Nura: Rise of the Yokai Clan: Season 2 - Box 1/2 is an action anime, directed by Junji Nishimura and based on the original manga from Hiroshi Shiibashi. It is your typical blend of Shōnen themes. The set contains the first thirteen episodes of season two, spread across three discs and the script for these were provided by Hideaki Koyasu.
On the outside Rikuo looks like your average school boy, however he hides a dark secret. This is particularly popular with young boys, fulfilling both the hidden sexual trauma of adolescence jointly with the desire to be other, preferably a more powerful outsider. It dramatizes that time in life where you are both powerless at the same time as feeling the power of your impending adulthood.
For those that have yet to watch the first the season, and for fans who just want to know more about the back story, season two kicks off with a flashback, showing how Rikuo first discovered that he was a Yokai. Rather than accepting himself for who he is, he is disgusted by his hidden side, made worse by his schoolmates endless derogatory stories regarding the creatures. Not only does he feel the fear of being rejected by his human friends, he has to suffer prejudice from his own people because he is part human.
Like many Shōnen shows, whatever character establishment and progress that Season One may have seen is quickly dispensed with to provide a show where the plot moves slowly, interspersed with a great deal of fighting.
After the flashback episode, we are introduced to Ryuji and Mamiru Keikain, her brother and her childhood friend. This sets off the events of the show's second season, which primarily focuses on the growing gap between the Yokai and the humans. One of the better things about the show is its overall construction. Certainly there are fights aplenty, as one would expect from a show of this type, but they also are not above playing with time, creating flashback episodes which go some way to enrich the current story.
The three disc set contains the first thirteen episodes of season two and the quality of the animation can be a little variable, there are some scenes which are a detailed delight, whereas other seem to be using a more basic, cruder form of drawing.
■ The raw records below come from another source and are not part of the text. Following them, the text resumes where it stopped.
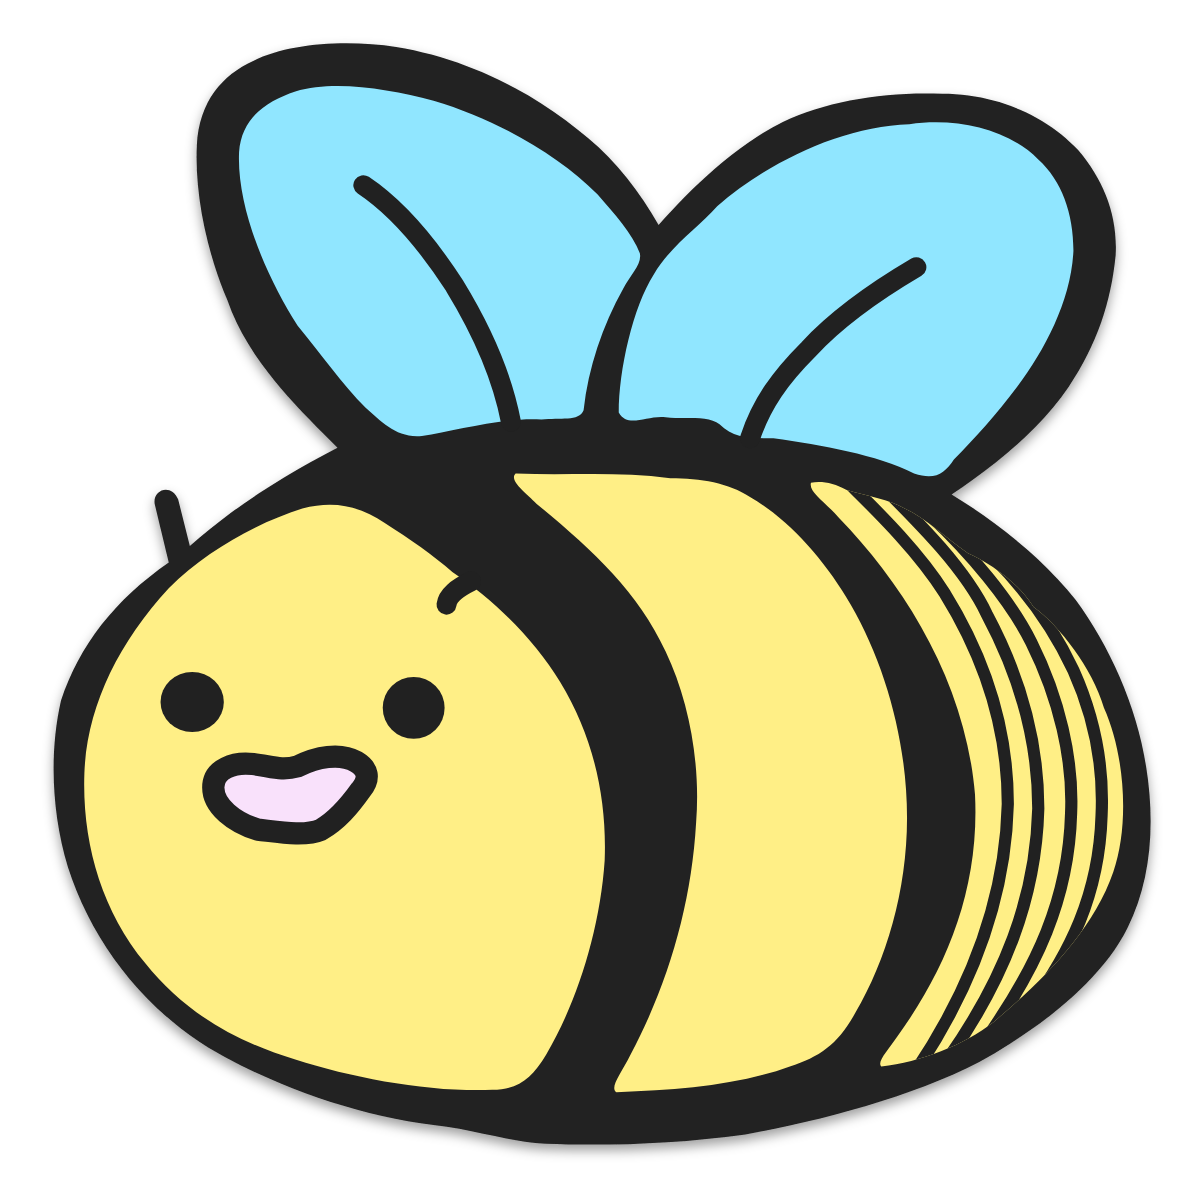
<!DOCTYPE html>
<html lang="en">
<head>
<meta charset="utf-8">
<title>Bee sticker</title>
<style>
  :root {
    --paper: #ffffff;
    --ink: #212121;
    --honey: #ffef86;
    --wing: #90e6ff;
    --tongue: #f9e1fb;
  }
  html, body { margin: 0; background: var(--paper); overflow: hidden; }
  .sticker { display: block; width: 1200px; height: 1200px; }
  .silhouette { fill: var(--ink); }
  .wing { fill: var(--wing); }
  .honey { fill: var(--honey); }
  .line { fill: none; stroke: var(--ink); stroke-linecap: round; stroke-linejoin: round; stroke-width: 8.5; }
  .pinstripes { stroke-width: 5.2; }
  .eyes { fill: var(--ink); }
  .mouth { fill: var(--tongue); stroke: var(--ink); stroke-width: 9.5; stroke-linejoin: round; }
</style>
</head>
<body>
<svg class="sticker" viewBox="0 0 512 512" role="img" aria-label="Smiling round bumblebee with blue wings">
  <defs>
    <filter id="soft-shadow" x="-5%" y="-5%" width="110%" height="112%">
      <feDropShadow dx="0" dy="2.5" stdDeviation="2.6" flood-color="#000000" flood-opacity="0.38"/>
    </filter>
    <clipPath id="tail-clip">
      <path id="tail-shape" d="M346 206 C350 205 356 206 361 209 C371 212 379 213 386 217 C395 221 404 230 413 236 C422 240 434 248 441 259 C452 267 466 285 471 302 C480 322 482 352 475 372 C466 398 444 419 424 436 C411 446 393 453 376 455 C374 453 379 448 383 442 C404 413 418 379 416 339 C412 291 386 250 358 221 C352 214 345 210 346 206 Z"/>
    </clipPath>
  </defs>

  <g id="outline" filter="url(#soft-shadow)">
    <path class="silhouette" d="M144 191 C127 174 106 154 97 128 C88 107 83 82 84 62 C85 43 95 32 108 26 C124 18 149 17 169 20 C200 25 229 40 251 59 C263 69 273 82 281 96 C295 80 314 62 334 52 C353 43 378 39 402 40 C426 40 447 50 460 64 C471 77 477 92 476 109 C474 129 468 147 456 165 C443 184 424 199 406 211 C424 222 444 237 459 256 C473 275 485 301 489 327 C493 352 491 376 481 396 C470 418 445 438 418 453 C389 468 351 478 318 484 C289 488 259 489 233 488 C216 487 203 482 185 480 C152 476 116 463 89 447 C60 429 39 401 29 370 C22 347 21 321 26 299 C34 275 49 256 72 240 L66 215 C65 209 73 206 76 213 L81 233 C100 216 121 203 144 191 Z"/>
  </g>

  <g id="wings">
    <path class="wing" d="M102 65 C103 50 114 43 126 39 C143 34 166 38 185 43 C212 51 238 66 255 83 C262 91 270 100 273 108 C274 113 269 117 266 123 C257 139 251 157 249 175 C247 180 239 178 231 179 C214 178 194 184 180 186 C169 187 163 180 156 174 C146 164 137 151 127 139 C113 117 101 88 102 65 Z"/>
    <path class="wing" d="M264 176 C264 158 270 131 279 117 C286 105 298 97 306 88 C328 69 359 54 388 53 C408 50 430 55 443 68 C453 77 458 91 458 107 C457 128 446 149 434 165 C425 177 416 187 407 196 C403 202 399 205 390 202 C374 194 351 190 330 187 C320 187 313 187 307 181 C302 177 292 179 284 178 C276 177 268 183 264 176 Z"/>
    <path class="line" d="M155 79 C170 89 183 105 194 122 C205 140 214 159 218 180"/>
    <path class="line" d="M391 114 C374 124 357 136 345 149 C333 161 325 172 320 187"/>
  </g>

  <g id="body">
    <path class="honey" d="M36 330 C37 302 50 275 72 251 C88 235 110 223 129 217 C144 213 155 217 164 223 C175 230 185 237 193 244 C211 256 228 273 239 291 C253 314 259 340 258 367 C256 397 246 428 233 450 C227 460 221 465 210 465 C183 466 151 460 126 452 C99 444 78 431 62 411 C43 388 35 359 36 330 Z"/>
    <path class="line" d="M190.500 258 C191 254 195 251 201 248"/>
    <path class="honey" d="M220 202 C242 203 264 201 286 204 C299 204 311 206 320 212 C337 222 352 239 363 258 C378 284 387 317 387 349 C387 380 378 410 365 432 C358 445 350 451 337 455 C315 463 290 465 263 466 C260 464 265 458 269 450 C285 420 295 386 297 351 C299 326 294 299 284 278 C272 252 252 234 229 215 C224 210 217 205 220 202 Z"/>
    <use href="#tail-shape" class="honey"/>
    <g clip-path="url(#tail-clip)">
      <g class="line pinstripes">
        <path d="M361 205 C372 216 391 234 403 253 C421 282 430 312 430 343 C429 385 413 424 390 458"/>
        <path d="M376 207 C393 224 412 243 421 262 C436 290 443 317 443 345 C442 384 428 418 405 451"/>
        <path d="M397 220 C414 236 431 256 440 274 C452 298 458 324 457 347 C456 384 442 413 421 443"/>
        <path d="M424 238 C438 252 450 269 458 286 C467 306 471 327 470 348 C469 381 457 407 437 433"/>
      </g>
    </g>
  </g>

  <g id="face">
    <g class="eyes">
      <ellipse cx="82" cy="299.500" rx="13.500" ry="12.800"/>
      <ellipse cx="176.500" cy="302" rx="13.200" ry="13.200"/>
    </g>
    <path class="mouth" d="M91 336 C91 328 100 325 108 326 C116 327 120 329 127 327 C135 323 145 321 152 325 C157 328 158 332 154 337 C149 344 144 350 137 354 C130 357 119 355 110 354 C100 351 91 344 91 336 Z"/>
  </g>
</svg>
</body>
</html>
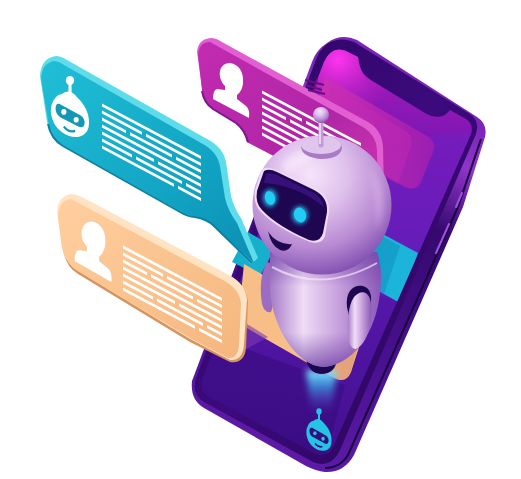
<!DOCTYPE html>
<html lang="en">
<head>
<meta charset="utf-8">
<title>Chatbot illustration</title>
<style>
:root {
  --paper: #ffffff;
  --ink: #1f0650;
  --cyan: #16b0cc;
  --cyan-light: #5fdcea;
  --cyan-dark: #0b7fa6;
  --magenta: #b92aa9;
  --magenta-light: #e25fd2;
  --magenta-dark: #7d1590;
  --peach: #fbc48f;
  --peach-light: #ffe3c2;
  --peach-dark: #d9935f;
  --glow: #22cdf5;
}
html, body { margin: 0; background: var(--paper); overflow: hidden; }
svg { display: block; width: 521px; height: 479px; }
.ink { fill: var(--ink); }
.white { fill: #fff; }
.glow { fill: var(--glow); }
.rows { fill: none; stroke: #fff; stroke-width: 3; }
</style>
</head>
<body>
<svg viewBox="0 0 521 479" role="img" aria-label="Robot floating out of a smartphone with three chat bubbles">
  <defs>
    <linearGradient id="case" x1="0" y1="0" x2="1" y2="1">
      <stop offset="0" stop-color="#2a0560"/><stop offset=".5" stop-color="#3c0a7c"/><stop offset="1" stop-color="#25044f"/>
    </linearGradient>
    <linearGradient id="edge" gradientUnits="userSpaceOnUse" x1="480" y1="125" x2="335" y2="470">
      <stop offset="0" stop-color="#7a24b8"/><stop offset=".12" stop-color="#8f35c9"/><stop offset=".3" stop-color="#35096f"/><stop offset=".7" stop-color="#4a1191"/><stop offset="1" stop-color="#5c1aa6"/>
    </linearGradient>
    <linearGradient id="screen" gradientUnits="userSpaceOnUse" x1="335" y1="55" x2="300" y2="450">
      <stop offset="0" stop-color="#a81bb8"/><stop offset=".2" stop-color="#7a16b4"/><stop offset=".5" stop-color="#5a18b0"/><stop offset="1" stop-color="#43108f"/>
    </linearGradient>
    <radialGradient id="corner-light" gradientUnits="userSpaceOnUse" cx="338" cy="60" r="60">
      <stop offset="0" stop-color="#ff35f0"/><stop offset="1" stop-color="#c01fc0" stop-opacity="0"/>
    </radialGradient>
    <linearGradient id="cyan-face" x1="0" y1="0" x2="1" y2="1">
      <stop offset="0" stop-color="#20bfd6"/><stop offset=".6" stop-color="#12a5c4"/><stop offset="1" stop-color="#0b8fb4"/>
    </linearGradient>
    <linearGradient id="magenta-face" x1="0" y1="0" x2="1" y2="1">
      <stop offset="0" stop-color="#c22bb0"/><stop offset=".6" stop-color="#b026a6"/><stop offset="1" stop-color="#d034b0"/>
    </linearGradient>
    <linearGradient id="magenta-trail" x1="0" y1="0" x2="1" y2="0">
      <stop offset="0" stop-color="#d233b4" stop-opacity=".9"/><stop offset="1" stop-color="#a81fae" stop-opacity=".75"/>
    </linearGradient>
    <linearGradient id="peach-face" x1="0" y1="0" x2="1" y2="1">
      <stop offset="0" stop-color="#ffcf9f"/><stop offset="1" stop-color="#f5b67e"/>
    </linearGradient>
    <radialGradient id="head-shade" cx=".42" cy=".28" r=".75">
      <stop offset="0" stop-color="#f6e4fb"/><stop offset=".35" stop-color="#dfc1ec"/><stop offset=".7" stop-color="#b98bd3"/><stop offset="1" stop-color="#7f4db0"/>
    </radialGradient>
    <linearGradient id="body-shade" x1="0" y1="0" x2="1" y2="0">
      <stop offset="0" stop-color="#a67bc7"/><stop offset=".3" stop-color="#efdcf6"/><stop offset=".6" stop-color="#c9a3de"/><stop offset="1" stop-color="#8a58b8"/>
    </linearGradient>
    <linearGradient id="body-depth" x1="0" y1="0" x2="0" y2="1">
      <stop offset="0" stop-color="#6b3aa3" stop-opacity=".55"/><stop offset=".3" stop-color="#6b3aa3" stop-opacity="0"/><stop offset=".7" stop-color="#6b3aa3" stop-opacity="0"/><stop offset="1" stop-color="#5a2a96" stop-opacity=".65"/>
    </linearGradient>
    <linearGradient id="flame" x1="0" y1="0" x2="0" y2="1">
      <stop offset="0" stop-color="#8feaff"/><stop offset=".35" stop-color="#3aa8ea" stop-opacity=".8"/><stop offset="1" stop-color="#5a3fd0" stop-opacity="0"/>
    </linearGradient>
    <filter id="soft" x="-30%" y="-30%" width="160%" height="160%"><feGaussianBlur stdDeviation="3"/></filter>
    <filter id="halo" x="-60%" y="-60%" width="220%" height="220%"><feGaussianBlur stdDeviation="2"/></filter>

    <path id="screen-shape" d="M346 51 L358 57 C360 72 364 76 374 82 L425 113 C436 119 444 118 450 110 L466 119 Q474 124 471 134 L334 445 Q327 460 314 453 L208 396 Q199 391 203 378 L324 62 Q332 45 346 51Z"/>
    <clipPath id="screen-clip"><use href="#screen-shape"/></clipPath>

    <g id="message-rows" class="rows">
      <path d="M0 0H99M0 7H40M44 7H99M0 14H24M28 14H70M74 14H99M0 21H99M0 28H52M56 28H99M0 35H30M34 35H80M84 35H99M0 42H72M76 42H99"/>
    </g>
    <g id="person">
      <path class="white" d="M-1 -25 C8 -24 13 -15 12 -6 C12 0 9 5 6 7 L6 11 L15 18 Q19 21 18 30 L-18 11 Q-18 2 -14 1 L-6 2 L-6 -2 C-10 -6 -12 -12 -11 -17 Q-9 -25 -1 -25Z"/>
    </g>
    <g id="bot-face">
      <path d="M0 -17 V-27" fill="none" stroke="currentColor" stroke-width="3"/>
      <circle cy="-29" r="4" fill="currentColor"/>
      <path fill="currentColor" d="M-8 -17 Q0 -23 8 -13 C16 -6 20 4 18 13 C15 23 2 24 -8 17 C-17 11 -20 0 -18 -7 Q-15 -16 -8 -17Z"/>
      <path fill="var(--hole)" d="M-10 -8 L10 2 Q15 5 14 10 Q13 14 8 12 L-9 4 Q-14 1 -14 -4 Q-14 -9 -10 -8Z"/>
      <circle cx="-6" cy="-1" r="2.5" fill="currentColor"/>
      <circle cx="6" cy="6" r="2.5" fill="currentColor"/>
      <path fill="none" stroke="var(--hole)" stroke-width="2" d="M-6 12 Q-1 18 5 16"/>
    </g>
  </defs>

  <g id="phone">
    <path fill="url(#edge)" d="M327 43 Q341 33 357 40 L477 117 Q488 124 485 137 L463 207 L354 455 Q344 473 325 472 Q316 471 306 466 L204 408 Q190 400 192 381 L312 62 Q316 50 327 43Z"/>
    <path fill="url(#case)" d="M327 44 Q340 36 354 42 L470 114 Q480 121 476 134 L340 450 Q331 469 313 462 L204 402 Q191 394 196 378 L315 62 Q319 50 327 44Z"/>
    <path fill="none" stroke="#19033f" stroke-width="2" d="M481 139 L458 207 L348 455 Q340 468 325 468"/>
    <path fill="none" stroke="#a44fe0" stroke-width="2" stroke-linecap="round" d="M462 193 L456 207 M449 224 L436 253"/>
    <use href="#screen-shape" fill="url(#screen)"/>
    <g clip-path="url(#screen-clip)">
      <rect x="300" y="35" width="120" height="110" fill="url(#corner-light)"/>
      <path fill="#6d22c4" opacity=".45" d="M476 130 L400 140 L360 290 L405 302Z"/>
      <path fill="#310a76" opacity=".45" d="M195 330 L345 385 L325 460 L190 395Z"/>
      <path fill="url(#magenta-trail)" d="M325 77 L427 136 Q437 142 433 152 L421 182 Q416 192 405 187 L310 133Z"/>
      <path fill="#c52bb2" opacity=".4" d="M330 85 L404 130 Q414 136 411 146 L398 184 L330 150Z"/>
      <path fill="#1cb4d8" d="M230 152 L418 253 L400 303 L220 202Z"/>
      <path fill="#0d88b8" opacity=".45" d="M380 235 L400 246 L384 294 L360 280Z"/>
    </g>
    <path fill="var(--cyan)" d="M232 262 L248 232 L275 248 L260 276Z"/>
    <path fill="#f8be88" d="M244 264 L352 326 Q363 332 360 344 L351 372 Q346 384 334 378 L238 323Z"/>
    <path fill="#d98d6c" opacity=".55" d="M330 340 L360 340 L351 372 Q346 384 334 378 L300 359Z"/>
    <path fill="#7c3ab2" opacity=".6" d="M241 352 L268 337 L247 324Z"/>
  </g>

  <g id="magenta-bubble">
    <path fill="var(--magenta-light)" d="M197 52 Q198 39 211 38 Q216 38 222 42 L368 122 Q382 130 383 147 L384 190 L340 190 L247 142 Q244 128 235 121 L214 108 Q204 102 202 88Z"/>
    <path fill="url(#magenta-face)" d="M198 55 Q199 42 210 42 L361 126 Q376 134 377 150 L378 195 L335 188 L247 142 Q244 130 236 123 L212 108 Q204 102 202 90Z"/>
    <path fill="none" stroke="var(--magenta-dark)" stroke-width="2" d="M202 91 Q204 103 213 109 L236 123 Q245 130 248 142"/>
    <use href="#person" transform="translate(231 88)"/>
    <use href="#message-rows" transform="matrix(1 .53 0 1 262 92)"/>
    <path fill="none" stroke="#651080" stroke-width="2" d="M305 80 L324 85 M306 85 L322 90 M308 90 L325 94 M317 79 L313 92"/>
  </g>

  <g id="cyan-bubble">
    <path fill="var(--cyan-light)" d="M40 76 Q41 58 56 56 Q61 56 67 60 L207 139 Q223 147 226 162 L231 196 Q234 208 241 218 L258 258 L251 264 L214 226 Q207 219 195 217 Q188 217 180 212 L62 146 Q50 139 47 122Z"/>
    <path fill="url(#cyan-face)" d="M41 79 Q42 63 54 61 Q58 61 64 65 L201 143 Q217 151 220 166 L225 198 Q228 211 237 223 L254 263 L213 225 Q206 218 194 216 Q187 216 180 211 L63 145 Q51 138 48 121Z"/>
    <path fill="none" stroke="var(--cyan-dark)" stroke-width="2" d="M48 124 Q51 139 63 146 L180 212 Q188 217 195 217 Q207 219 214 226 L252 263"/>
    <g color="#fff" style="--hole:#1597b8"><use href="#bot-face" transform="translate(70 113) scale(1.03 1.12)"/></g>
    <use href="#message-rows" transform="matrix(1 .53 0 1 102 105)"/>
  </g>

  <g id="peach-bubble">
    <path fill="var(--peach-dark)" d="M58 216 Q58 198 73 195 L228 276 Q247 286 248 302 L246 347 Q245 364 230 362 L190 342 L78 274 Q66 267 63 250Z"/>
    <path fill="var(--peach-light)" d="M57 212 Q58 196 71 194 Q76 194 82 197 L229 275 Q246 284 247 300 L244 344 Q243 361 230 360 L190 339 L78 271 Q66 264 62 248Z"/>
    <path fill="url(#peach-face)" d="M58 216 Q59 200 71 199 L223 280 Q240 289 241 304 L239 345 Q238 359 228 358 L190 338 L78 271 Q66 264 62 248Z"/>
    <use href="#person" transform="translate(93 249) scale(1.02 1.1)"/>
    <use href="#message-rows" transform="matrix(1 .53 0 1 123 247)"/>
  </g>

  <g id="jet">
    <path fill="url(#flame)" filter="url(#soft)" d="M306 370 H337 L331 412 H311Z"/>
    <path class="ink" d="M306 358 L337 358 Q336 374 321 374 Q308 373 306 358Z"/>
  </g>
  <g id="home-bot" color="#25c3e6" style="--hole:#32107c">
    <use href="#bot-face" transform="translate(319 434) scale(.68 .78)"/>
  </g>

  <g id="robot">
    <path fill="#9a6cc2" d="M267 262 Q258 278 262 304 Q265 314 271 312 Q277 295 275 265Z"/>
    <path id="torso" fill="url(#body-shade)" d="M270 252 L377 252 Q384 272 379 300 C373 338 350 365 324 367 C296 366 272 326 270 290Z"/>
    <path fill="url(#body-depth)" d="M270 252 L377 252 Q384 272 379 300 C373 338 350 365 324 367 C296 366 272 326 270 290Z"/>
    <path fill="none" stroke="#f5e6fa" stroke-width="2" opacity=".7" d="M272 267 Q321 294 377 263"/>
    <path class="ink" d="M347 307 C345 291 354 284 363 286 C370 288 373 296 370 306 L352 330Z"/>
    <path fill="url(#body-shade)" d="M354 297 C361 289 370 291 371 304 C373 322 368 343 356 349 C348 349 347 333 348 319 Q349 304 354 297Z"/>
    <circle cx="322" cy="205" r="69.5" fill="url(#head-shade)"/>
    <path fill="#f9ecfc" opacity=".65" filter="url(#soft)" d="M281 164 Q298 146 318 150 Q310 166 286 174Z"/>
    <path fill="#e7c7f5" opacity=".45" filter="url(#soft)" d="M370 165 Q391 198 377 231 Q378 200 370 165Z"/>

    <g id="antenna">
      <path fill="#a77bc6" d="M301 147 Q302 137 321 136 Q341 137 342 148 Q340 159 321 159 Q302 157 301 147Z"/>
      <ellipse cx="321" cy="145" rx="20" ry="9" fill="#e0c5ec"/>
      <path stroke="#c49bd8" stroke-width="5" stroke-linecap="round" d="M321 119 V145"/>
      <path stroke="#f4e5fa" stroke-width="1.5" d="M320 122 V144"/>
      <circle cx="321" cy="115" r="8" fill="url(#head-shade)"/>
    </g>

    <g id="visor">
      <path fill="#f1daf8" d="M262 169 Q267 166 276 170 L316 188 Q330 196 329 212 L325 236 Q322 245 310 242 Q276 228 260 211 Q253 203 255 190Z"/>
      <path class="ink" d="M264 171 Q269 168 277 172 L314 190 Q328 197 327 212 L323 233 Q320 243 309 240 Q277 226 262 210 Q255 203 257 191Z"/>
      <path fill="#4a189a" opacity=".6" d="M266 174 Q270 172 277 175 L312 192 Q322 197 324 207 Q297 185 264 183Z"/>
      <g filter="url(#halo)" opacity=".8">
        <ellipse class="glow" cx="270" cy="198" rx="7" ry="9"/>
        <ellipse class="glow" cx="300" cy="215" rx="8" ry="9"/>
      </g>
      <ellipse class="glow" cx="270" cy="198" rx="5" ry="7" transform="rotate(-18 270 198)"/>
      <ellipse class="glow" cx="300" cy="215" rx="6" ry="7.5" transform="rotate(-18 300 215)"/>
    </g>
    <path id="mouth" class="ink" d="M268 231 Q271 237 278 241 Q285 245 292 244 Q288 253 280 250 Q271 246 268 231Z"/>
  </g>
</svg>
</body>
</html>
Apart from the choice of listening to either the original Japanese or the American dub, both work well.
It’s not a bad show, but it is a show constrained by the expectations of its target audience, so pretty much a wish of a young boy’s fulfillment writ in animation. As such, its similarities with other Shōnen mean that there is little here that smacks of originality.